-------- Supplied data
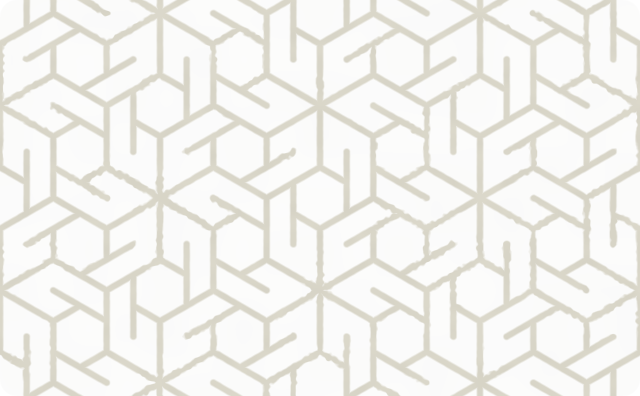
Reproduce this pattern procedurally as a Shadertoy shader.

```glsl
// Interlocking hexagon lattice: six-spoked stars, small hexagons and pinwheel bars.
// Space is folded to the nearest star, then one arm of strokes is turned six times;
// value noise roughens the stroke edges and varies their tint.

#define REPEATS_ACROSS 2.0
#define HALF_WIDTH 0.103
#define EDGE_SOFTNESS 0.022
#define CHIP_DEPTH 0.055
#define CHIP_SCALE 8.0
#define TINT_VARIATION 0.022
#define CORNER_RADIUS 0.55
#define PAPER_COLOR vec3(0.985, 0.985, 0.983)
#define STROKE_COLOR vec3(0.85, 0.838, 0.785)

const float SQRT3 = 1.7320508;
const float H = 0.5 * SQRT3;            // half the width of a unit hexagon
const vec2 PERIOD = vec2(6.0 * SQRT3, 6.0);

float hash(vec2 p) {
    vec3 q = fract(p.xyx * vec3(0.1031, 0.1030, 0.0973));
    q += dot(q, q.yzx + 33.33);
    return fract((q.x + q.y) * q.z);
}

float noise(vec2 p) {
    vec2 i = floor(p), f = fract(p);
    f = f * f * (3.0 - 2.0 * f);
    return mix(mix(hash(i), hash(i + vec2(1, 0)), f.x),
               mix(hash(i + vec2(0, 1)), hash(i + vec2(1, 1)), f.x), f.y);
}

float segment(vec2 p, vec2 a, vec2 b) {
    vec2 ap = p - a, ab = b - a;
    return length(ap - ab * clamp(dot(ap, ab) / dot(ab, ab), 0.0, 1.0));
}

// Offset from the nearest star on the triangular lattice
vec2 nearestStar(vec2 p) {
    vec2 a = mod(p + 0.5 * PERIOD, PERIOD) - 0.5 * PERIOD;
    vec2 b = mod(p, PERIOD) - 0.5 * PERIOD;
    return dot(a, a) < dot(b, b) ? a : b;
}

// Strokes of one arm, with the star at the origin and a hexagon at (0, 3)
float armDistance(vec2 p) {
    float d = segment(p, vec2(0), vec2(0, 2));                       // spoke
    d = min(d, segment(p, vec2(0, 2), vec2(2.0 * H, 3)));            // link to junction
    d = min(d, segment(p, vec2(0, 2), vec2(-H, 2.5)));               // hexagon side
    d = min(d, segment(p, vec2(-H, 1.5), vec2(-H, 3.5)));            // bar toward the star
    d = min(d, segment(p, vec2(H, 2.5), vec2(H, 4.5)));              // bar away from it
    return min(d, segment(p, vec2(-2.0 * H, 3), vec2(0, 4)));        // far link
}

float latticeDistance(vec2 p) {
    const mat2 turn60 = mat2(0.5, H, -H, 0.5);
    vec2 q = nearestStar(p);
    float d = 1e3;
    for (int k = 0; k < 6; k++) {
        d = min(d, armDistance(q));
        q = turn60 * q;
    }
    return d;
}

void mainImage(out vec4 fragColor, in vec2 fragCoord) {
    // One unit is the side of a small hexagon; a hexagon sits at the centre
    float pixel = REPEATS_ACROSS * PERIOD.x / iResolution.x;
    vec2 centred = (fragCoord - 0.5 * iResolution.xy) * pixel;
    vec2 p = centred + vec2(0, 3);

    // Chipped edges, only in scattered patches
    float patchMask = smoothstep(0.52, 0.78, noise(p * 0.9 + 40.0));
    float chips = (noise(p * CHIP_SCALE + 90.0) - 0.5) * CHIP_DEPTH * (0.15 + 1.6 * patchMask);
    float d = latticeDistance(p) - HALF_WIDTH + chips;
    float blur = EDGE_SOFTNESS + 0.6 * pixel;
    float stroke = 1.0 - smoothstep(-blur, blur, d);

    // Slight tint drift in the strokes and a faint mottling of the paper
    vec3 strokeColor = STROKE_COLOR + TINT_VARIATION * (noise(p * 2.3 + 20.0) - 0.5);
    vec3 paper = PAPER_COLOR + 0.008 * (noise(p * 0.8 + 60.0) - 0.5);
    vec3 color = mix(paper, strokeColor, stroke);

    // Rounded outer corners
    vec2 halfSize = 0.5 * iResolution.xy * pixel;
    vec2 q = abs(centred) - halfSize + CORNER_RADIUS;
    float card = length(max(q, 0.0)) - CORNER_RADIUS;
    color = mix(color, vec3(1), smoothstep(-pixel, pixel, card) * step(0.0, min(q.x, q.y)));

    fragColor = vec4(color, 1.0);
}
```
----------------
— Your objective —
Check the records above and copy each line that has the string "hash".

— Response area —
float hash(vec2 p) {
    return mix(mix(hash(i), hash(i + vec2(1, 0)), f.x),
               mix(hash(i + vec2(0, 1)), hash(i + vec2(1, 1)), f.x), f.y);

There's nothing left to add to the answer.